Prostitutes also usually don’t get the justice they wish for. Same is the case with marital rape. The Indian law doesn’t recognise marital rape because it considers marriage to be a contract between a man and a woman, thus implying a physical union through coitus. But, there are cases of people being raped after their marriage. The law should therefore accept marital rape as a reality, because any form of physical union without the consent of any one of the individuals involved is wrong.
On the other side, there are also a few women who think that wives being beaten by husbands is not a crime. Here, there is a lack of knowledge. Schools and colleges are not just for scoring high marks and helping you get jobs; they should also teach you about what’s wrong and right. They should inform you of your rights so you can fight for justice, whenever needed.

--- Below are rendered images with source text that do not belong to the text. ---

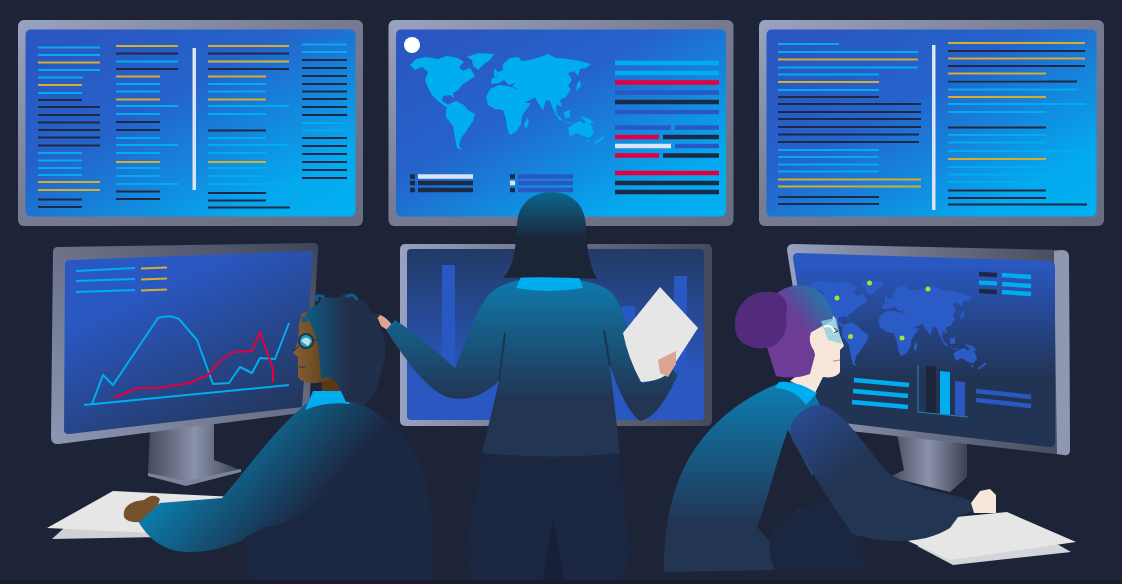
<!DOCTYPE html>
<html lang="en">
<head>
<meta charset="utf-8">
<title>Operations room</title>
<style>
:root{--night:#1d2438;--navy:#223553;--ink:#1b2740;--cyan:#00adef;--blue:#2a58c2;--gold:#d8ac2c;--red:#e4003f;--pale:#dce3f2;--paper:#e6e6e7;--lime:#a6e22e;--skin-a:#75522a;--skin-b:#dfa396;--skin-c:#f7e6da}
html,body{margin:0;overflow:hidden;background:var(--night)}
svg{display:block}
.lines path{fill:none;stroke-width:2}
.thick path{stroke-width:4.4}
path.cyan,.cyan path{stroke:var(--cyan)}
path.gold{stroke:var(--gold)}
path.dark{stroke:#1e2a45}
path.red{stroke:var(--red)}
path.blue{stroke:var(--blue)}
path.pale{stroke:var(--pale)}
.chart{fill:none;stroke-width:2;stroke-linejoin:round}
</style>
</head>
<body>
<svg width="1122" height="584" viewBox="0 0 1122 584" role="img" aria-label="Three analysts working in a monitoring room full of screens">
<defs>
<linearGradient id="frame" x1="0" y1="0" x2="1" y2="1"><stop stop-color="#9aa3c0"/><stop offset=".45" stop-color="#777c93"/><stop offset="1" stop-color="#686c80"/></linearGradient>
<linearGradient id="frame-dark"><stop stop-color="#98a1bf"/><stop offset=".5" stop-color="#6a7086"/><stop offset="1" stop-color="#454a5c"/></linearGradient>
<linearGradient id="bezel" x1="0" y1="1" x2="1" y2="0"><stop stop-color="#8e97b4"/><stop offset=".6" stop-color="#636a80"/><stop offset="1" stop-color="#3f4558"/></linearGradient>
<linearGradient id="wall" x1="0" y1="0" x2="1" y2="1"><stop offset=".1" stop-color="#2a57c1"/><stop offset=".4" stop-color="#2563cb"/><stop offset=".82" stop-color="#04a9ee"/><stop offset="1" stop-color="#00b0f1"/></linearGradient>
<linearGradient id="desk-left" x1=".1" y1="0" x2=".75" y2="1"><stop offset=".25" stop-color="#2a58c3"/><stop offset="1" stop-color="#233659"/></linearGradient>
<linearGradient id="desk-mid" x1="0" y1="0" x2="0" y2="1"><stop stop-color="#223a66"/><stop offset=".75" stop-color="#2a58c0"/></linearGradient>
<linearGradient id="desk-right" x1="0" y1="0" x2="0" y2="1"><stop offset=".05" stop-color="#2a58c3"/><stop offset=".65" stop-color="#223454"/></linearGradient>
<linearGradient id="stand"><stop stop-color="#454a5b"/><stop offset=".5" stop-color="#8a92ab"/><stop offset="1" stop-color="#3b4052"/></linearGradient>
<linearGradient id="hair" x1="0" y1="0" x2="0" y2="1"><stop stop-color="#0b6790"/><stop offset=".55" stop-color="#1c2438"/></linearGradient>
<linearGradient id="jacket" gradientUnits="userSpaceOnUse" x1="0" y1="275" x2="0" y2="400"><stop stop-color="#0d7cae"/><stop offset="1" stop-color="#223553"/></linearGradient>
<linearGradient id="curls"><stop stop-color="#0c6089"/><stop offset=".55" stop-color="#222f4a"/></linearGradient>
<linearGradient id="sweater" gradientUnits="userSpaceOnUse" x1="230" y1="420" x2="320" y2="500"><stop stop-color="#0c7cab"/><stop offset="1" stop-color="#1b2842"/></linearGradient>
<linearGradient id="face-left"><stop stop-color="#876033"/><stop offset="1" stop-color="#5a3c18"/></linearGradient>
<linearGradient id="shirt" gradientUnits="userSpaceOnUse" x1="0" y1="385" x2="0" y2="525"><stop stop-color="#0d7db0"/><stop offset="1" stop-color="#223553"/></linearGradient>
<linearGradient id="sleeve" gradientUnits="userSpaceOnUse" x1="805" y1="405" x2="850" y2="470"><stop stop-color="#2a4b93"/><stop offset="1" stop-color="#223553"/></linearGradient>
<linearGradient id="updo" x1="0" y1="1" x2="1" y2="0"><stop offset=".55" stop-color="#6c3c96"/><stop offset=".95" stop-color="#1683ad"/></linearGradient>
<g id="monitor"><rect width="345" height="206" rx="6" fill="url(#frame)"/><rect x="7.500" y="9.500" width="330" height="187" rx="5" fill="url(#wall)"/></g>
<g id="world">
<path d="M410 65L416 59 426 57 438 59 447 56 458 58 464 62 459 67 463 71 470 68 475 76 468 81 462 85 458 90 453 93 454 98 450 95 443 96 442 101 447 104 453 109 446 107 438 101 432 95 428 88 425 80 428 72 422 67 415 70Z"/>
<path d="M467 57L478 53 494 54 490 60 484 64 478 70 473 66 472 60Z"/>
<path d="M449 104L456 101 464 105 468 110 475 114 473 121 469 127 465 133 461 138 459 146 462 150 457 148 455 138 453 126 446 117 446 110Z"/>
<path d="M490 89L499 85 508 86 517 89 522 95 526 103 531 103 526 110 522 116 521 124 516 132 510 135 507 128 506 119 503 110 495 109 488 105 486 97ZM527 118l2 4-3 7-2-4Z"/>
<path d="M491 84L492 78 498 77 496 73 503 70 503 64 510 58 518 57 522 61 530 60 540 57 548 54 556 58 568 59 580 61 591 64 586 68 580 69 578 76 574 71 568 73 572 80 568 86 571 89 566 97 560 100 562 107 557 104 556 110 558 116 553 109 550 101 546 100 543 110 538 103 535 97 530 100 524 103 519 95 517 88 512 87 515 83 509 85 504 80 499 83Z"/>
<path d="M494 68l4 4 1 4-5 1ZM577 84l3-4 1 6-5 5ZM554 112l8 7-2 2ZM564 112l6-2v7l-5 1ZM580 116l10 3 4 5-8-2ZM561 121l12 2-1 1ZM568 128L575 123 580 121 584 124 588 120 592 127 594 133 589 138 583 136 577 133 570 136ZM587 140l3 0-2 3ZM603 136l1 2-8 6-2-1Z"/>
</g>
</defs>

<rect width="1122" height="584" fill="var(--night)"/>

<g id="wall-left">
<use href="#monitor" x="18" y="20"/>
<g class="lines">
<path class="cyan" d="M38 47.500h62M38 55h62M38 70h62M38 77.500h45M38 93h44M38 153h44M38 160.500h44M38 168h44M38 175h44M116 61.500h62M116 84h44M116 91.500h44M116 106h62M116 114h44M116 138h44M116 145h62M116 153h44M116 168h44M116 176h44M116 184h62M208 61.500h81M208 84h58M208 91.500h58M208 106h81M208 114h58M208 145h81M208 153h58M208 138h58M208 168h58M208 176h58M208 184h81M302 44.500h45M302 52h45M302 123h45M302 130.500h45M302 138h45"/>
<path class="gold" d="M38 62.500h62M38 85h44M38 182h62M38 190h62M116 46h62M116 76.500h44M116 99.500h44M116 162h44M208 46h81M208 61.500h81M208 76.500h58M208 99.500h58M208 162h58"/>
<path class="dark" d="M38 100h44M38 107h62M38 115h62M38 122.500h62M38 130h62M38 137.500h62M38 145.500h62M38 199.500h44M38 207h44M116 53.500h62M116 69h62M116 122h44M116 130h44M116 191.500h44M116 199h44M208 53.500h81M208 69h81M208 130.500h58M208 193h58M208 200.500h58M208 207.500h82M302 60h45M302 68h45M302 76h45M302 84h45M302 91.500h45M302 99h45M302 107h45M302 115h45M302 138h45M302 146h45M302 154h45M302 162h45M302 170h45M302 178h45"/>
</g>
<rect x="192.500" y="48" width="3.500" height="142" fill="var(--pale)"/>
</g>

<g id="wall-centre">
<use href="#monitor" x="388.500" y="20"/>
<circle cx="412" cy="45" r="8" fill="#fff"/>
<use href="#world" fill="var(--cyan)"/>
<g class="lines thick">
<path class="cyan" d="M615 63h104M615 73h104"/>
<path class="red" d="M615 82.500h104M615 137h44M615 155.500h44M615 173h104"/>
<path class="blue" d="M615 92.500h104M615 112h104M615 127.500h56M675 127.500h44M675 146h44M518 176.500h55M518 183h55M518 190h55"/>
<path class="dark" d="M615 102h104M663 137h56M663 155.500h56M615 183h104M615 192h104M410 176.500h5M410 183h5M410 190h5M418 183h55M418 190h55M510 176.500h5M510 190h5"/>
<path class="pale" d="M615 146h56M418 176.500h55M510 183h5"/>
</g>
</g>

<g id="wall-right">
<use href="#monitor" x="759" y="20"/>
<g class="lines">
<path class="cyan" d="M778 44h61M778 52h140M778 67.500h140M778 74.500h101M778 90h101M778 150h101M778 157h101M778 164.500h101M778 171.500h101M948 81h98M948 89.500h129M948 104h138M948 112h98M948 135h98M948 142.500h98M948 151h138M948 167h98M948 174.500h98M948 182h138"/>
<path class="gold" d="M778 59.500h140M778 82h101M778 179.500h143M778 186.500h143M948 43h137M948 58.500h137M948 73.500h98M948 97h98M948 159h98"/>
<path class="dark" d="M778 97h101M778 104h143M778 112h143M778 119h143M778 127h143M778 134.500h141M778 142h141M778 197h101M778 204h101M948 51h137M948 66h137M948 81.500h129M948 127.500h98M948 190.500h98M948 198h98M948 204.500h139"/>
</g>
<rect x="932" y="45" width="3.500" height="165" fill="var(--pale)"/>
</g>

<g id="desk-monitor-left">
<path d="M150 430L214 422 214 460 241 470 186 485 148 473Z" fill="url(#stand)"/>
<path d="M148 473L186 481 241 469V472L186 486 148 476Z" fill="#7d849c"/>
<path d="M58 247L313 243Q319 243 318 249L309 412 59 444Q51 445 51 437L53 252Q53 247 58 247Z" fill="url(#bezel)"/>
<path d="M70 260L307 251Q313 251 313 256L302 407 69 434Q64 434 64 430L65 265Q65 260 70 260Z" fill="url(#desk-left)"/>
<g class="lines"><path class="cyan" d="M76 271l59-3M76 281l59-2M76 292l59-2"/><path class="gold" d="M141 268.500l26-1M141 279.500l26-1M141 290.500l26-1"/></g>
<g class="chart"><path class="cyan" d="M84 405L289 385M92 404L103 375 113 385 158 318Q170 314 179 319L197 340 213 384 229 383 240 367 252 373 260 358 275 359 289 323"/><path class="red" d="M114 398L137 388 158 388 189 383 208 375 220 361 233 352 252 351 260 332 273 369V382"/></g>
</g>

<g id="desk-monitor-centre">
<rect x="400" y="244" width="312" height="182" rx="5" fill="url(#frame-dark)"/>
<rect x="407" y="249" width="297" height="171" rx="4" fill="url(#desk-mid)"/>
<path d="M442 265h13v155h-13ZM481 306h13v114h-13ZM622 306h13v114h-13ZM674 276h13v144h-13Z" fill="var(--blue)"/>
</g>

<g id="desk-monitor-right">
<path d="M897 434L967 442V477L950 492 890 477 904 470Z" fill="url(#stand)"/>
<path d="M793 244L1062 250Q1069 250 1069 257L1070 450Q1070 456 1064 455L815 427 787 250Q787 244 793 244Z" fill="url(#frame-dark)"/>
<path d="M1054 251L1062 250Q1069 250 1069 257L1070 450Q1070 456 1064 455L1057 454Z" fill="#8f97b2"/>
<path d="M798 253L1048 261Q1055 261 1055 267V442Q1055 448 1049 447L818 420 793 258Q793 253 798 253Z" fill="url(#desk-right)"/>
<use href="#world" fill="#2b5bc6" transform="matrix(.91 .06 .02 .9 434 204)"/>
<g fill="var(--lime)"><circle cx="869.500" cy="283" r="2.500"/><circle cx="837" cy="298" r="2.500"/><circle cx="928" cy="289" r="2.500"/><circle cx="850.500" cy="336.500" r="2.500"/><circle cx="902" cy="338" r="2.500"/></g>
<g class="lines thick">
<path class="dark" d="M979 274l18 1M979 282.500l18 1M979 291l18 1"/>
<path class="cyan" d="M1002 275l29 2M1002 284l29 2M1002 292l29 2M979 282.500l18 1M854 380l55 5M853 391l55 5M852 402l56 5"/>
<path class="blue" d="M976 391l55 6M976 400l55 6"/>
</g>
<path d="M926 366l10 1v47l-10-1Z" fill="var(--night)"/><path d="M940 371l10 1v43l-10-1Z" fill="var(--cyan)"/><path d="M955 381l10 1v34l-10-1Z" fill="var(--blue)"/>
<path d="M918 365V412L968 417" fill="none" stroke="#2583b7"/>
</g>

<g id="standing-analyst">
<path d="M484 450L465 550 472 584H542L553 518 565 584H622L631 550 618 450Z" fill="var(--ink)"/>
<path d="M553 518L542 584H565Z" fill="#162036"/>
<path d="M394 327C385 316 381 313 372 315L378 319 381 326 389 331Z" fill="var(--skin-b)"/>
<path d="M524 279C505 283 494 287 486 298C472 320 464 347 455 368C435 350 414 332 395 320L386 330C402 354 424 388 447 397C465 402 482 397 499 381L482 453Q552 460 620 453L610 366C618 388 627 411 640 421C655 418 665 401 678 375L665 362C655 374 649 380 643 384C634 356 626 309 612 293C603 284 589 282 574 279Z" fill="url(#jacket)"/>
<path d="M505 333L499 381M604 330L610 366" stroke="#1d3350" stroke-width="2"/>
<path d="M521 277H579L583 288Q549 294 516 288Z" fill="var(--cyan)"/>
<path d="M503 278C514 266 516 248 517 225C518 203 533 192 551 192C570 192 585 203 586 226C587 252 590 266 597 279Q549 276 503 278Z" fill="url(#hair)"/>
<path d="M660 287L698 328 668 374Q656 382 641 382Q628 358 623 333Z" fill="var(--paper)"/>
<path d="M676 351L658 360 660 373 668 377 676 364Z" fill="var(--skin-b)"/>
</g>

<g id="seated-analyst-left">
<path d="M64 528L52 539 160 537 150 520Z" fill="#cfd1d5"/>
<path d="M113 491L47 528 150 533 235 497Z" fill="var(--paper)"/>
<path d="M307 403C272 432 246 471 222 498L160 503 138 521C150 542 168 553 192 552C222 551 247 540 266 526L270 584H433C434 520 431 473 407 441C390 421 368 406 345 396Z" fill="url(#sweater)"/>
<path d="M334 474Q315 520 266 527L245 537 250 584H270Z" fill="var(--ink)"/>
<path d="M124 517C122 506 132 501 144 500Q154 492 160 499L158 505 139 522Q127 523 124 517Z" fill="var(--skin-a)"/>
<path d="M321 374L343 377 346 397 322 394Z" fill="#593a17"/>
<path d="M313 391H342L350 404Q325 401 305 410Z" fill="var(--cyan)"/>
<path d="M302 313C296 328 302 339 293 353L298 357 298 377Q302 384 318 383L334 378 332 306Z" fill="url(#face-left)"/>
<path d="M310 309L302 321 308 318 313 329 318 342 321 379Q329 374 337 383L346 402Q358 401 361 407Q369 402 376 389L382 369Q387 357 384 338L377 319 380 315 370 312Q367 299 354 298L346 293 337 298 322 297 319 303Z" fill="url(#curls)"/>
<path d="M318 301Q313 293 324 297M308 319Q302 324 303 317M346 297Q354 292 357 300" fill="none" stroke="#0c6089" stroke-width="3"/>
<circle cx="306" cy="341" r="7" fill="#2d9dbb" stroke="#173651" stroke-width="2"/>
<path d="M301 341Q306 334 311 341L308 346Z" fill="#b5e2ed"/>
<path d="M313 340H319M293 352L299 346M299 367L305 367" stroke="#19334b"/>
</g>

<g id="seated-analyst-right">
<path d="M917 546L953 565 1071 552 1050 540Z" fill="#d3d5d8"/>
<path d="M908 541L956 517 1007 512 1076 542 950 560Z" fill="var(--paper)"/>
<path d="M783 382C740 397 693 433 676 488C665 520 664 550 664 572L778 570 830 428 812 388Z" fill="url(#shirt)"/>
<path d="M788 430C778 455 767 503 757 527L772 543Q776 511 825 501Z" fill="var(--night)"/>
<path d="M804 410C790 419 787 431 794 443L830 501C812 506 786 510 772 532Q766 553 775 570L855 568 850 533C885 545 925 544 950 528L958 517 973 511 970 500C940 491 909 488 889 473C865 448 850 418 825 406Q814 403 804 410Z" fill="url(#sleeve)"/>
<path d="M772 530Q786 510 830 501L853 535 868 570H775Q766 552 772 530Z" fill="var(--ink)"/>
<path d="M971 503L980 491 990 489 996 495V513H974Z" fill="var(--skin-c)"/>
<path d="M812 330L834 316 838 331 844 346 840 350V372Q836 379 823 377L815 393 790 381 810 365Z" fill="var(--skin-c)"/>
<path d="M779 382Q796 380 817 393L806 405Q795 389 775 388Z" fill="var(--cyan)"/>
<path d="M765 341C758 307 774 287 799 285C821 286 832 302 833 320L810 333 815 355 810 374Q794 380 776 376Z" fill="url(#updo)"/>
<path d="M766 292C781 290 790 301 786 315C789 332 780 347 764 348C750 350 735 342 735 327C733 308 749 291 766 292Z" fill="#522b7c"/>
<path d="M821 321L836 318 842 344 828 340Z" fill="#8cd1e0" opacity=".8"/>
<path d="M824 327Q832 323 835 334" fill="none" stroke="#fff" stroke-width="2"/>
<path d="M834 328l4 3-4 2" fill="none" stroke="#263b56"/>
<path d="M811 332Q807 342 815 352L822 345 820 334Z" fill="var(--skin-c)"/>
<path d="M833 361L840 360" stroke="#c9857b"/>
</g>

<rect id="desk-edge" y="580" width="1122" height="4" fill="#1b1a2e"/>
</svg>
</body>
</html>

According to me, only education can change people’s mindset and reduce crime rates. An act like marital rape is illegal in several countries abroad. When will India take the first step, in this regard?
Steps should be taken to stop the malice of rape in India. The roots of this evil need to be cut off. Our country does not require its citizens to give sympathy to each other and be quiet; it needs them to fight back. Every citizen should realize their responsibility and contribute their bit in stopping this.
There are people who have raised their voices against this grievous crime – and we should appreciate their efforts. After every reported incident of rape, news channels, social media, newspapers keep on talking and posting about the incident. This continues for only three or four days in most cases. They talk about justice. There are debates – citizens show their anger – and then, it all stops! No one fights till the end no one waits.
Can this make India a rape-free country? We should all unite and come forward and help our nation be rape-free. It’s not easy, but it is not impossible. Let the culpable party be scared of committing the crime, not the victim.
I hope for a change! #RapeFreeIndia.
“Hathon me candle leke chup chap aage badhne se kuch nhi badal sakta.
Dil me aag leke aage ladne ki chah rakhne se log bhi badal jaenge – aur desh bhi.”
(“Nothing will change by holding candles in our hands and keeping mum.
The people and the country will only change if the citizens express their will to fight – with fire in their hearts.”)
Featured image used for representative purposes only.